M&A Opportunities for EMC
As has been long speculated, EMC and its assets are attractive to a number of parties in the broader enterprise IT landscape. Since the announcement of Elliott’s position in EMC, we have learned of acquisition interest in EMC’s assets on the part of several large companies that make strategic sense and which involve parties that could both afford to acquire the EMC Federation as a whole or distinct assets within the Federation, and could also successfully integrate these acquisitions. An acquisition of EMC by any of these buyers would create the leading enterprise IT company in the world, selling every component of the data center and a dominant converged infrastructure offering. It would be a highly attractive outcome for both the acquiring company and EMC, as well as for the combined company’s shareholders.
We believe that it makes sense for EMC to fully explore acquisition interest (and to do so in a way that preserves the option of a tax-free spin-off of VMware) and we understand that much of that work is ongoing. Elliott would be supportive of a value-creating transaction that would allow current EMC shareholders to continue to benefit from the upside of a combined EMC and acquirer company. Additionally, we believe it may be advantageous for EMC to pursue a spin-off of VMware while evaluating these other options. Announcing and pursuing a spin-off does not preclude an M&A pathway.
Now is a Great Time
We believe now is not only a great time but the optimal time for EMC to establish a future structure that makes financial and strategic sense for the long term. Whether through a tax-free spin-off of VMware or through M&A, the options are compelling due to the incredible quality of EMC’s assets. Regardless of which path is chosen, the conclusion is clear to us – as it is to many – that the current Federation structure is not right for EMC or its shareholders.
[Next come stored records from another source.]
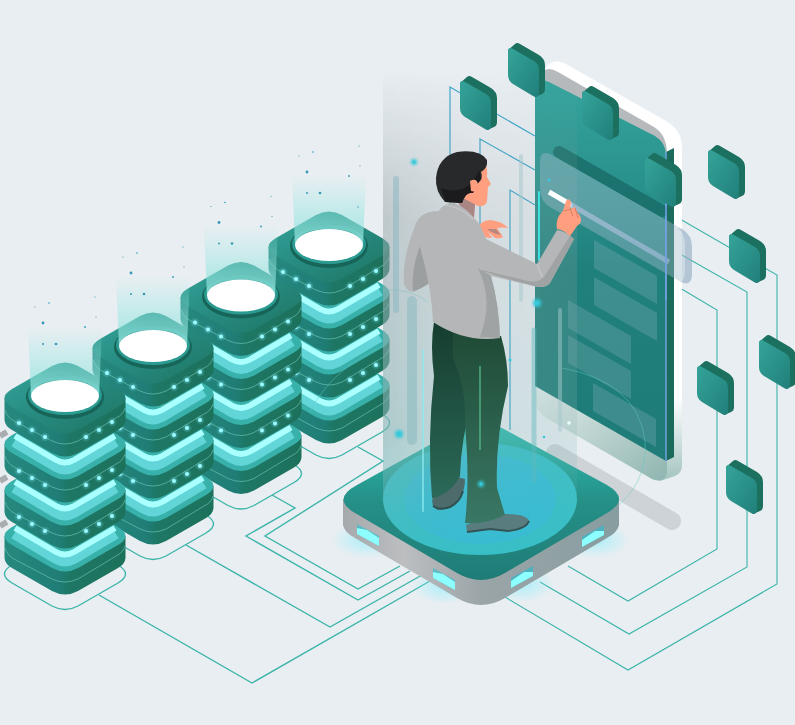
<!DOCTYPE html>
<html lang="en">
<head>
<meta charset="utf-8">
<title>Data servers and mobile interface</title>
<style>
:root{--ground:#e8eef2;--teal:#2a938a;--deep:#1b6f5d;--line:#3db5aa;--blue:#3ba5cb;--cyan:#7dfbff;--shirt:#b4b6b7;--skin:#ff9f80}
html,body{margin:0;background:var(--ground);overflow:hidden}
svg{display:block;width:795px;height:725px}
.wire{fill:none;stroke:var(--line);stroke-width:1.4}
.wire-thin{fill:none;stroke:var(--line);stroke-width:1.1}
.wire-blue{fill:none;stroke:var(--blue);stroke-width:1.2}
.skin{fill:var(--skin)}
.shirt{fill:var(--shirt)}
.spark{fill:#35c9dc}
</style>
</head>
<body>
<svg viewBox="0 0 795 725" role="img" aria-label="Man on a glowing platform touching a large phone screen, with four server towers behind him">
<defs>
<linearGradient id="slabTop" x1="0" y1="0" x2="1" y2="1"><stop offset="0" stop-color="#35a69c"/><stop offset=".5" stop-color="#278a80"/><stop offset="1" stop-color="#1d7562"/></linearGradient>
<linearGradient id="slabSide"><stop offset="0" stop-color="#26897f"/><stop offset=".46" stop-color="#1f7d76"/><stop offset=".54" stop-color="#1e7764"/><stop offset="1" stop-color="#1c715b"/></linearGradient>
<linearGradient id="beam" x1="0" y1="0" x2="0" y2="1"><stop offset="0" stop-color="#9be9e4" stop-opacity="0"/><stop offset="1" stop-color="#8fe3dd" stop-opacity=".85"/></linearGradient>
<linearGradient id="tileFace" x1="0" y1="0" x2="1" y2="1"><stop offset="0" stop-color="#35a399"/><stop offset="1" stop-color="#20807a"/></linearGradient>
<linearGradient id="screenFill" x1="0" y1="0" x2="0" y2="1"><stop offset="0" stop-color="#35a59d"/><stop offset=".5" stop-color="#20807c"/><stop offset="1" stop-color="#1f7c78"/></linearGradient>
<linearGradient id="phoneBody" x1="0" y1="0" x2="0" y2="1"><stop offset="0" stop-color="#fff"/><stop offset=".8" stop-color="#fff"/><stop offset="1" stop-color="#a3c4c0"/></linearGradient>
<linearGradient id="bezel" x1="0" y1="0" x2="1" y2="1"><stop offset="0" stop-color="#e6efee"/><stop offset="1" stop-color="#8fb5b0"/></linearGradient>
<linearGradient id="baseSide"><stop offset="0" stop-color="#a5a9ac"/><stop offset=".22" stop-color="#bcbec0"/><stop offset=".5" stop-color="#9ba5a8"/><stop offset="1" stop-color="#879da0"/></linearGradient>
<linearGradient id="baseTop" x1="0" y1="0" x2="0" y2="1"><stop offset="0" stop-color="#2fc0b3"/><stop offset=".5" stop-color="#259087"/><stop offset="1" stop-color="#1f7c77"/></linearGradient>
<linearGradient id="column" x1="0" y1="0" x2="0" y2="1"><stop offset="0" stop-color="#9faaad" stop-opacity="0"/><stop offset=".3" stop-color="#9eaaad" stop-opacity=".55"/><stop offset=".75" stop-color="#86b3b2" stop-opacity=".6"/><stop offset="1" stop-color="#46b9bd" stop-opacity=".25"/></linearGradient>
<linearGradient id="columnFade"><stop offset="0" stop-color="#fff"/><stop offset=".5" stop-color="#777"/><stop offset="1" stop-color="#555"/></linearGradient>
<mask id="columnMask" maskUnits="userSpaceOnUse" x="380" y="60" width="200" height="510"><path fill="url(#columnFade)" d="M383 60H577V570H383Z"/></mask>
<linearGradient id="legFar" x1="0" y1="0" x2="0" y2="1"><stop offset="0" stop-color="#163d2f"/><stop offset="1" stop-color="#2b6958"/></linearGradient>
<linearGradient id="legNear" x1="0" y1="0" x2="0" y2="1"><stop offset="0" stop-color="#1f4a35"/><stop offset="1" stop-color="#397865"/></linearGradient>
<linearGradient id="slider"><stop offset="0" stop-color="#fff"/><stop offset=".17" stop-color="#fff"/><stop offset=".2" stop-color="#a9bfd6" stop-opacity=".75"/><stop offset="1" stop-color="#a9bfe0" stop-opacity=".6"/></linearGradient>
<radialGradient id="glow"><stop offset="0" stop-color="#7df0ff" stop-opacity=".55"/><stop offset="1" stop-color="#7df0ff" stop-opacity="0"/></radialGradient>
<filter id="soft" x="-30%" y="-30%" width="160%" height="160%"><feGaussianBlur stdDeviation="1.6"/></filter>

<path id="diamond" d="M-53-9L-13-32Q0-39 13-32L53-9Q68 0 53 9L13 32Q0 39-13 32L-53 9Q-68 0-53-9Z"/>
<g id="lamp"><circle r="5" fill="url(#glow)"/><circle r="2" fill="#9dfcff"/></g>
<g id="slabBody">
<path fill="url(#slabSide)" d="M-60.500 0V22Q-60 28-53 32L-13 55Q0 62 13 55L53 32Q60 28 60.500 22V0Z"/>
<path fill="none" stroke="#72c5b5" stroke-width=".8" opacity=".8" d="M-60 12Q-58 19-51 23L-13 43Q0 49 13 43L51 20Q58 17 60 10"/>
</g>
<g id="lamps">
<use href="#lamp" x="-46" y="27"/><use href="#lamp" x="-33" y="34"/><use href="#lamp" x="-20" y="41"/>
<use href="#lamp" x="21" y="41"/><use href="#lamp" x="34" y="34"/><use href="#lamp" x="47" y="26"/>
</g>
<g id="litSlab">
<use href="#slabBody"/>
<use href="#diamond" fill="#39b1ab"/>
<path fill="none" stroke="#62d5d8" stroke-width="10" d="M-51-2L-9 23Q0 28 9 23L51-2"/>
<path fill="none" stroke="#aaffff" stroke-width="6" d="M-50-8L-9 16Q0 21 9 16L50-8"/>
</g>
<g id="tower">
<use href="#diamond" y="176" class="wire"/>
<use href="#litSlab" y="138"/>
<use href="#litSlab" y="92"/><use href="#lamps" y="92"/>
<use href="#litSlab" y="46"/><use href="#lamps" y="46"/>
<use href="#slabBody"/><use href="#lamps" y="-2"/>
<use href="#diamond" fill="url(#slabTop)"/>
<ellipse cy="-1" rx="39" ry="22" fill="#176458"/>
<ellipse cy="-3" rx="37" ry="20" fill="#2b9a90"/>
<path fill="url(#beam)" d="M-37-72H37L34-2Q30-18 0-18T-34-2Z"/>
<ellipse cy="-2" rx="34" ry="16" fill="#fff"/>
<g fill="#3499b8"><circle cx="-22" cy="-75" r="1.400"/><circle cx="-9" cy="-54" r="1.300"/><circle cx="-22" cy="-54" r="1"/><circle cx="-16" cy="-95" r=".8"/><circle cx="-30" cy="-91" r=".6"/><circle cx="20" cy="-71" r=".9"/><circle cx="31" cy="-81" r=".6"/><circle cx="30" cy="-101" r=".6"/><circle cx="29" cy="-40" r=".7"/></g>
</g>
<g id="tile">
<path fill="#1c705f" d="M0 7L7 1Q9-1 12 1L31 12Q37 16 37 22V46Q37 50 34 51L27 54L0 20Z"/>
<path fill="url(#tileFace)" d="M0 9Q0 3 5 6L26 18Q31 21 31 27V49Q31 56 25 53L5 41Q0 38 0 32Z"/>
</g>
<path id="panel" d="M0 0L63 36V64L0 28Z"/>
<g id="portLeft"><path fill="#5fb9c4" d="M0 0L22 12V22L0 10Z"/><path fill="#8dffff" d="M0 10V4L10 6L22 14V22Z"/></g>
<g id="portRight"><path fill="#4fb0c0" d="M0 12L22 0V10L0 22Z"/><path fill="#8dffff" d="M0 15L13 6L22 6V10L0 22Z"/></g>
</defs>

<rect width="795" height="725" fill="var(--ground)"/>

<g id="ground-wires" class="wire">
<path d="M99 595L252 683L430 581M186 545L330 627L422 575M272 495L295 508L246 536L358 600L410 571M358 447L383 461L265 536L358 589L400 566"/>
</g>
<g id="device-wires" class="wire-thin">
<path d="M680 219L777 275V584L628 670L505 597M680 254L747 292V567L629 634L540 582M680 288L717 310V549L628 601L568 566"/>
</g>

<g id="servers">
<use href="#tower" x="329" y="247"/>
<use href="#tower" x="241" y="297.500"/>
<use href="#tower" x="153" y="348"/>
<path stroke="#a9adb0" stroke-width="6" d="M0 436L7 432M0 481L7 477M0 526L7 522"/>
<use href="#tower" x="65" y="398"/>
</g>

<g id="phone">
<path stroke="#bfc5c9" stroke-opacity=".65" stroke-width="18" stroke-linecap="round" d="M555 453L672 521"/>
<path fill="url(#phoneBody)" d="M535 82L548 65Q556 58 566 64L666 121Q682 130 682 147V466Q682 473 675 476L660 481L535 395Z"/>
<path fill="#b7babd" d="M535 82L542 72Q548 66 558 72L654 127Q666 134 667 152L655 150L535 98Z"/>
<path fill="url(#bezel)" d="M535 384L667 458V473Q664 484 652 479L548 419Q535 411 535 398Z"/>
<path fill="url(#screenFill)" d="M535 91Q536 76 549 82L655 136Q666 143 666 155V461L535 386Z"/>
<path fill="#1a6b5b" d="M666 152L674 148V457L666 461Z"/>
<path fill="none" stroke="#6f9fe0" stroke-width="1.500" d="M666 152V461"/>
<path stroke="#176964" stroke-opacity=".75" stroke-width="12" stroke-linecap="round" d="M559 152L662 211"/>
<g fill="#8fb6c0" fill-opacity=".27">
<use href="#panel" x="594" y="240"/><use href="#panel" x="594" y="277"/><use href="#panel" x="568" y="300"/><use href="#panel" x="568" y="335"/><use href="#panel" x="593" y="383"/>
</g>
</g>

<g id="blue-wires" class="wire-blue"><path d="M450 330V87L535 136M480 330V139L535 170M510 430V190L535 205"/></g>
<g fill="none" stroke="#62c9c3" stroke-opacity=".45"><path d="M562 368Q637 382 645 440Q648 485 612 510M310 412Q330 370 385 345M383 290Q410 288 428 302"/></g>

<g id="platform">
<ellipse cx="368" cy="540" rx="36" ry="18" fill="url(#glow)"/><ellipse cx="594" cy="540" rx="36" ry="18" fill="url(#glow)"/><ellipse cx="444" cy="586" rx="32" ry="18" fill="url(#glow)"/><ellipse cx="522" cy="584" rx="32" ry="18" fill="url(#glow)"/>
<path fill="url(#baseSide)" d="M343 499V525Q344 532 355 538L457 598Q481 612 505 598L607 538Q618 532 619 525V499Z"/>
<path fill="url(#baseTop)" d="M357 485L460 428Q481 416 502 428L607 485Q631 499 607 513L505 573Q481 587 457 573L355 513Q331 499 357 485Z"/>
<use href="#portLeft" x="357" y="524"/><use href="#portLeft" x="433" y="568"/>
<use href="#portRight" x="511" y="566"/><use href="#portRight" x="582" y="525"/>
<ellipse cx="480" cy="499" rx="97" ry="56" fill="#37c0c8"/>
<ellipse cx="480" cy="499" rx="76" ry="45" fill="#36bdd6"/>
</g>

<g id="light-column">
<path fill="url(#column)" mask="url(#columnMask)" d="M383 70H577V499A97 56 0 0 1 383 499Z"/>
<g stroke-linecap="round" fill="none">
<path stroke="#8db9c4" stroke-opacity=".55" stroke-width="6" d="M396 179V310"/>
<path stroke="#86b9c0" stroke-opacity=".5" stroke-width="10" d="M412 301V440"/>
<path stroke="#a5c7cb" stroke-opacity=".5" stroke-width="4" d="M521 156V300M560 310V430"/>
<path stroke="#5eb5ba" stroke-opacity=".45" stroke-width="5" d="M534 330V480"/>
<path stroke="#8ce9ee" stroke-opacity=".7" stroke-width="2" d="M423 350V511"/>
<path stroke="#3fe0e2" stroke-width="2" d="M539 192V260"/>
</g>
</g>

<g id="search-bar">
<path fill="#9fbacb" fill-opacity=".42" d="M540 162Q540 150 550 154L682 229Q692 235 692 247V274Q692 287 681 282L550 207Q540 201 540 189Z"/>
<path fill="#8ca2bd" fill-opacity=".35" d="M682 229Q692 235 692 247V274Q692 287 681 282Q685 280 685 270V245Q685 234 678 228Z"/>
<path fill="none" stroke="url(#slider)" stroke-width="5" d="M549 192L669 262"/>
<path fill="none" stroke="#6f9fe0" stroke-width="1.500" d="M666 202V300"/>
</g>

<g id="tiles">
<use href="#tile" x="508" y="43"/><use href="#tile" x="460" y="76"/><use href="#tile" x="582" y="86"/><use href="#tile" x="645" y="153"/><use href="#tile" x="708" y="145"/><use href="#tile" x="729" y="229"/><use href="#tile" x="759" y="335"/><use href="#tile" x="697" y="361"/><use href="#tile" x="726" y="460"/>
</g>

<g id="man">
<path fill="#4d6b6b" d="M433 496Q447 489 454 476L465 479Q465 489 461 496Q453 509 438 510Q430 507 433 496Z"/>
<path fill="none" stroke="#2f5050" stroke-width="2" d="M433 506Q440 511 450 507Q460 502 463 491"/>
<path fill="url(#legFar)" d="M434 322L478 338L472 400Q461 440 460 476Q450 495 432 498Q427 440 434 376Q430 345 434 322Z"/>
<path fill="#597d7e" d="M466 525Q482 519 502 514Q524 513 529 520Q526 530 509 531L490 529L467 532Z"/>
<path fill="none" stroke="#345355" stroke-width="2" d="M467 532L490 529L508 531Q526 529 529 521"/>
<path fill="url(#legNear)" d="M453 330L501 336Q508 360 508 386Q495 440 497 488L505 515Q484 525 465 523Q470 480 465 425Q467 390 453 358Z"/>
<path fill="none" stroke="#52b485" stroke-width="1.400" d="M480 366V450"/>
<path class="skin" d="M476 231Q479 221 490 220Q502 221 508 228Q502 227 497 228L503 237Q500 239 495 238L488 232L492 238Q481 238 476 231Z"/>
<path fill="#b98680" d="M487 229L496 229L501 235Q493 234 487 229Z"/>
<path fill="#a98584" d="M459 195L476 194L474 218Q463 211 458 203Z"/>
<path class="skin" d="M470 166L485 161Q488 170 487 177L491 184L488 187L487 201Q486 207 478 206L463 198Z"/>
<path fill="#28292b" d="M445 202Q435 191 436 178Q438 157 457 152Q480 149 487 160Q488 168 481 172Q484 179 477 184L473 193Q466 191 462 203Z"/>
<path fill="#1b1b1d" d="M441 188Q460 195 471 183Q476 178 479 170Q483 179 477 184L473 193Q466 191 462 203L446 202Z"/>
<path class="skin" d="M470 181Q477 177 478 185Q477 193 471 191Z"/>
<path class="shirt" d="M441 211Q420 210 415 226Q402 258 404 284Q407 292 414 292L431 282L428 240Z"/>
<path fill="#9b9fa0" d="M420 246Q411 270 413 291Q422 289 432 281Z"/>
<path class="shirt" d="M438 212Q443 203 454 203Q467 208 474 218Q481 224 486 239L537 264L557 230Q566 231 574 239L550 283Q545 289 533 286L491 276Q499 305 500 338Q465 343 433 322Q432 290 420 247Q418 224 438 212Z"/>
<path fill="#a0a3a4" d="M478 269Q489 274 534 286Q545 289 550 283L574 239L570 236L544 277Q538 283 528 281ZM478 268L491 276Q499 305 500 338L480 337Q494 300 478 268Z"/>
<path fill="none" stroke="#c6c8c9" stroke-width="1.200" d="M445 205Q461 207 473 219M537 264L542 277"/>
<path class="skin" d="M557 229Q555 218 563 211L566 201Q569 197 571 202L570 209L575 207Q577 213 580 216Q583 222 577 226L570 236Q564 230 557 229Z"/>
<path fill="none" stroke="#df7966" stroke-width="1" d="M564 211L570 209L573 216M575 208L578 218"/>
</g>

<g id="sparks">
<g filter="url(#soft)" class="spark"><circle cx="414" cy="162" r="3"/><circle cx="537" cy="303" r="4"/><circle cx="399" cy="434" r="4"/><circle cx="481" cy="484" r="3"/></g>
<g class="spark"><circle cx="414" cy="162" r="1.500"/><circle cx="549" cy="180" r="1.500"/><circle cx="537" cy="303" r="2"/><circle cx="399" cy="434" r="2"/><circle cx="481" cy="484" r="1.500"/><circle cx="510" cy="360" r="1.500"/><circle cx="544" cy="437" r="1.300"/></g>
<circle cx="569" cy="423" r="1.800" fill="#e9ffff"/>
</g>
</svg>
</body>
</html>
We hope that you find these perspectives and observations useful. Elliott has spent a considerable amount of time diligencing and developing these ideas, and I personally believe in their merits.
I want to reiterate the tremendous amount of respect we have for Joe and his team and for what the Company has accomplished.
Thank you very much for the time and consideration.
Image via EMC.